But sometimes, we can say, “I have all that I need.” That is especially true when it comes to food. I do not remember a day in my life when I was short of good. I have never been, as we say these days, food insecure. In fact, I frequently have to throw leftover or unused food into the garbage.
My son Allan works the produce section at Ingles (and before that, Harris Teeter, and before that, Kroger!). He says the most difficult part of his job is throwing away food. It is hard because it is eatable and because many people do not have food to eat.
I suspect this is the most universal prayer in the world: “Dear God, give me something to eat today.” Something. Anything. Just something! Do I have to read the roll call of places near and far where people are hungry?
Each Sunday afternoon at 4 pm teams of people from Providence and elsewhere take donated food and feed people who need to eat. “I was hungry, and you fed me,” Jesus said of all those who would be his disciples.
Our job is to overhear the prayers of people and to answer them. Our calling is to sense the needs of others and respond. Our commitment as Jesus people is to know what our neighbor needs and to respond as we are able.
Sometimes, it is simple. When I was a teenager, our church youth were preparing a weeklong trip to Ridgecrest. We were all working to raise money. One church man who owned the hardware store, back when they were on the court square in every town, offered me a job. For a few months! He taught me how to clean floors, and open boxes, and organize money in the cash register. He knew I needed a hundred dollars or such, and he offered me work. It is a simple illustration of a spiritual principle: we are called to respond to the life needs of others.
What story can you tell today? What testimony can you give? What illustration from your own life can fit nicely into this message? Of some person whose public or hidden need you met? Or of your own need that somebody met out of personal kindness or spiritual discipline. If we were having Deeper, this is the conversation I would want to have.
That is what we mean by obedience.

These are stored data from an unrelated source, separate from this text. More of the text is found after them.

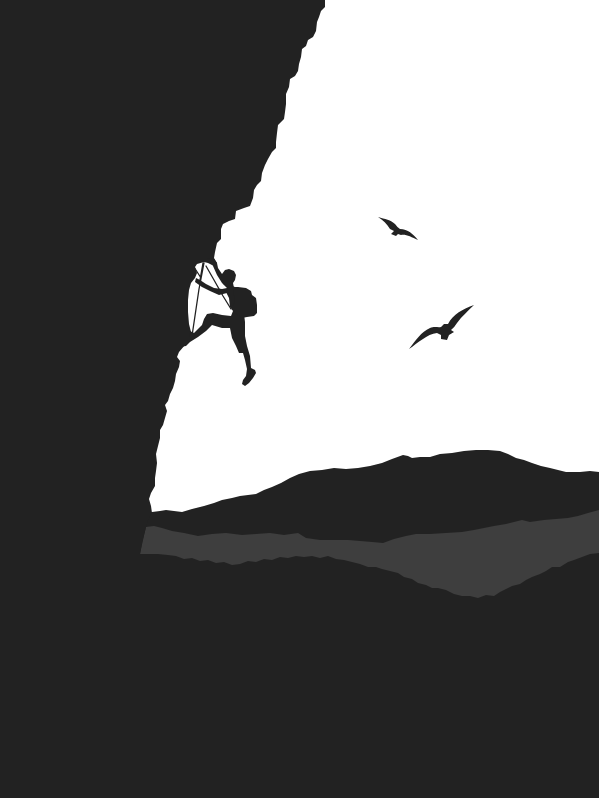
<!DOCTYPE html>
<html lang="en">
<head>
<meta charset="utf-8">
<title>Rock climber</title>
<style>
:root { --ink: #222222; --mist: #3e3e3e; --sky: #ffffff; }
html, body { margin: 0; background: var(--sky); overflow: hidden; }
svg { display: block; width: 601px; height: 800px; }
.sky { fill: var(--sky); }
.ink { fill: var(--ink); }
.mist { fill: var(--mist); }
.rope { fill: none; stroke: var(--ink); stroke-width: 1.3; stroke-linecap: round; stroke-linejoin: round; }
</style>
</head>
<body>
<svg viewBox="0 0 601 800" role="img" aria-label="Silhouette of a climber on a cliff above hills, with two birds in the sky">
  <rect class="sky" width="601" height="800"/>

  <path id="hills" class="ink" d="M140 512L152 512L160 511L166 510L174 511L182 512L192 509L204 506L214 503L222 500L232 498L240 496L248 495L256 494L264 490L272 487L281 483L290 478L299 474L310 471L322 470L334 468L346 469L358 468L370 466L382 463L392 459L403 455L408 456L412 458L420 457L430 457L440 454L452 453L464 451L476 450L488 450L500 451L508 454L516 458L524 460L532 463L541 466L550 468L558 470L566 472L580 472L590 471L599 472V798H0V520Z"/>

  <path id="valley-mist" class="mist" d="M146 527L154 526L162 528L172 531L184 533L198 536L212 534L226 533L242 535L256 534L270 533L284 535L298 533L306 538L320 540L334 540L348 540L360 541L372 542L383 543L394 539L406 536L416 534L430 534L446 533L462 532L474 530L484 528L494 526L506 524L514 522L522 520L530 522L544 520L556 519L568 518L578 516L588 513L599 510V553L590 554L582 557L574 560L568 562L560 567L552 567L546 571L540 574L532 577L526 580L520 584L512 586L506 589L500 592L494 596L486 595L478 598L470 596L462 596L454 594L446 590L438 588L432 588L426 585L418 583L412 579L404 577L398 573L390 571L382 569L376 567L368 567L360 564L352 562L344 560L336 559L328 556L320 558L312 556L304 557L296 556L288 558L280 557L272 560L264 559L256 562L248 561L240 564L232 565L224 562L216 563L208 560L200 561L192 558L184 559L176 556L168 555L158 554L148 554L140 554L142 543Z"/>

  <path id="cliff" class="ink" d="M0 0H325L325 7L321 11L319 17L317 22L316 31L313 37L308 40L306 46L302 49L301 57L299 64L298 71L295 76L290 79L289 87L286 94L286 104L285 112L284 119L278 125L277 133L276 142L276 148L272 152L268 159L265 165L262 173L261 181L257 185L254 190L253 198L250 206L244 208L236 211L235 219L229 221L223 224L221 229L221 239L217 243L215 252L214 258L217 263L212 265L208 263L204 262L197 264L195 267L197 273L195 278L191 283L189 290L188 300L188 312L189 324L191 332L190 340L185 345L179 352L177 357L180 361L179 367L176 374L175 381L173 388L170 394L168 401L165 405L167 411L165 418L163 425L160 430L160 438L158 446L156 454L157 463L156 471L155 478L155 486L151 493L149 499L151 506L152 513L148 520L146 527L143 540L140 554V600H0Z"/>

  <g id="climber">
    <path id="ropes" class="rope" d="M204 263L199 289L192 336M203 263L200 280M206 266L214 280L223 296L231 309M194 267L201 278"/>
    <path id="arms" class="ink" d="M207 258L214 259L217 263L218 268L222 274L227 282L232 286L238 288L236 298L227 293L219 295L210 291L202 287L195 282L196 278L200 280L206 284L214 288L222 289L227 288L222 283L217 275L213 266Z"/>
    <path id="head" class="ink" d="M222 274L225 270L229 269L234 271L236 275L235 280L233 283L234 288L227 288L227 285L223 284L223 280L221 278Z"/>
    <path id="torso-and-legs" class="ink" d="M228 287L238 287L242 298L244 314L245 322L245 336L247 346L250 356L251 368L255 370L256 373L253 378L249 383L245 386L242 384L243 380L246 376L247 369L245 360L243 353L239 353L236 346L232 338L230 328L222 328L212 325L206 331L198 337L190 342L186 346L180 347L181 343L189 337L190 331L194 333L202 325L204 319L207 314L213 313L222 315L231 316L233 311L230 307L229 298L226 292Z"/>
    <path id="backpack" class="ink" d="M233 290L238 287L246 288L251 291L252 295L256 298L257 305L257 313L254 316L247 317L242 318L235 313L232 308L235 301Z"/>
  </g>

  <g id="birds">
    <path class="ink" d="M378 217C385 219 391 220 395 224Q397 227 400 229C408 229 413 234 418 240C411 237 406 234 401 235L398 234L396 236L391 234L394 231L390 229C387 224 383 220 378 217Z"/>
    <path class="ink" d="M474 305C468 311 462 316 457 323Q454 328 451 330L454 332L449 335L447 340L441 339L441 335L437 333C427 334 418 343 409 349C416 340 421 332 430 328C435 326 438 328 441 327L444 324L448 324C453 314 463 309 474 305Z"/>
  </g>
</svg>
</body>
</html>
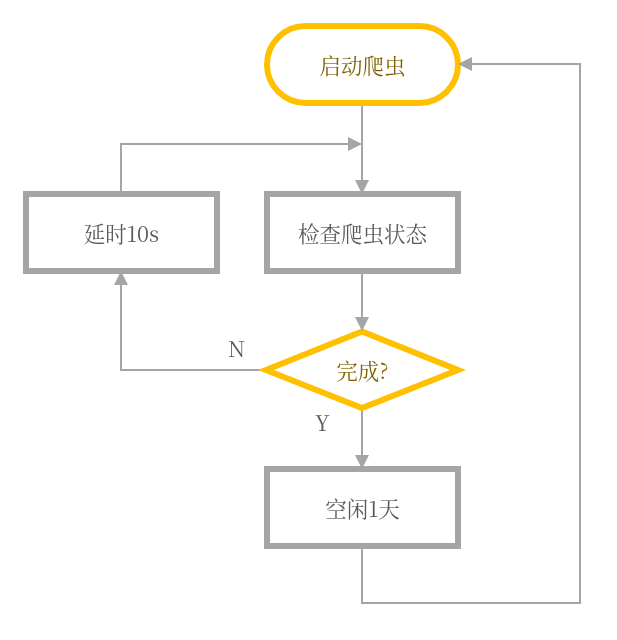
<!DOCTYPE html>
<html lang="zh-CN">
<head>
<meta charset="utf-8">
<title>爬虫流程图</title>
<style>
  :root {
    --paper: #ffffff;
    --accent: #ffc000;
    --accent-text: #7f6000;
    --line: #a5a5a5;
    --text: #595959;
  }
  * { box-sizing: border-box; }
  html, body { margin: 0; background: var(--paper); overflow: hidden; }
  .flowchart {
    position: relative;
    width: 617px;
    height: 640px;
    overflow: hidden;
    background: var(--paper);
    color: var(--text);
    font: 300 21.5px/1 "Noto Serif CJK SC", "Noto Serif CJK JP", serif;
    white-space: nowrap;
  }
  .connectors { position: absolute; inset: 0; }
  .connectors .wire { fill: none; stroke: var(--line); stroke-width: 2; }
  .connectors .arrow { fill: var(--line); }
  .node {
    position: absolute;
    display: flex;
    align-items: center;
    justify-content: center;
    width: 197px;
    height: 83px;
  }
  .process { border: 6px solid var(--line); background: var(--paper); }
  .terminal {
    border: 6px solid var(--accent);
    border-radius: 42px;
    background: var(--paper);
    color: var(--accent-text);
  }
  .decision { color: var(--accent-text); }
  .decision svg { position: absolute; inset: 0; overflow: visible; }
  .decision polygon { fill: var(--paper); stroke: var(--accent); stroke-width: 6; }
  .decision span { position: relative; }
  .start { left: 264px; top: 23px; }
  .delay { left: 23px; top: 191px; }
  .check { left: 264px; top: 191px; }
  .done { left: 264px; top: 328px; }
  .idle { left: 264px; top: 466px; }
  .branch { position: absolute; }
  .no { left: 228px; top: 337px; }
  .yes { left: 315px; top: 411px; }
</style>
</head>
<body>
<main class="flowchart">
  <svg class="connectors" width="617" height="640" viewBox="0 0 617 640" aria-hidden="true">
    <defs>
      <polygon id="arrowhead" class="arrow" points="0,0 -7,-14 7,-14"/>
    </defs>
    <path class="wire" d="M362 102V182"/>
    <path class="wire" d="M362 270V320"/>
    <path class="wire" d="M362 408V458"/>
    <path class="wire" d="M268 370H121V282"/>
    <path class="wire" d="M121 192V144H350"/>
    <path class="wire" d="M362 546V603H580V64H470"/>
  </svg>

  <div class="node terminal start">启动爬虫</div>
  <div class="node process delay">延时10s</div>
  <div class="node process check">检查爬虫状态</div>
  <div class="node decision done">
    <svg width="197" height="83" viewBox="0 0 197 83" aria-hidden="true">
      <polygon points="2,42 98,3.5 194,42 98,80"/>
    </svg>
    <span>完成?</span>
  </div>
  <div class="node process idle">空闲1天</div>

  <svg class="connectors" width="617" height="640" viewBox="0 0 617 640" aria-hidden="true">
    <use href="#arrowhead" transform="translate(362 194)"/>
    <use href="#arrowhead" transform="translate(362 331)"/>
    <use href="#arrowhead" transform="translate(362 469)"/>
    <use href="#arrowhead" transform="translate(121 271) rotate(180)"/>
    <use href="#arrowhead" transform="translate(362 144) rotate(-90)"/>
    <use href="#arrowhead" transform="translate(458 64) rotate(90)"/>
  </svg>

  <span class="branch no">N</span>
  <span class="branch yes">Y</span>
</main>
</body>
</html>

“Trust and obey,” we sing, “for there is no other way, to be happy in Jesus, but to trust and obey.” Happiness is a part of it, yes, but obedience also brings justice, and opportunity, and life. When we obey what Jesus expects or commands, we are answering the prayer we have prayed. When we obey what Jesus expects, we find ourselves meeting the basic human needs of people all around us. That is what it means to “seek first the kingdom of God.”
This simple line in the Prayer of Jesus expands to every area of our lives. We ask for what we need: physically, financially, relationally. We also listen to the prayers and pleas of others and gladly find ways to share what we have to answer the needs of others. John the Baptizing prophet said to his people, “If you have two coats, give one to somebody who does not have one.”
But we all need the love of God, the grace of the Lord Jesus Christ, and the sweet filling of the holy spirit. Isn’t this what you need today? “For God so loved you that God gave the one and only son, Jesus, to be your savior and your friend.” This is what we all need: the rich and the poor, the Republican and the Democrat, the Christian and the Muslim, and the Russian and the Ukrainian. We all need what only God can provide: a savior who died for us and with us.
God has provided what you and I need, “For there is one God, and one mediator between God and all of us, the man Christ Jesus, who gave himself for us.” This is the gospel, this is the good news, this is the word of hope for all of us. Open your heart and life to God, to Jesus the rabbi and redeemer, and to the Holy Spirit.
Trust God. Obey God. Follow Jesus. Share Jesus. Live in the Spirit.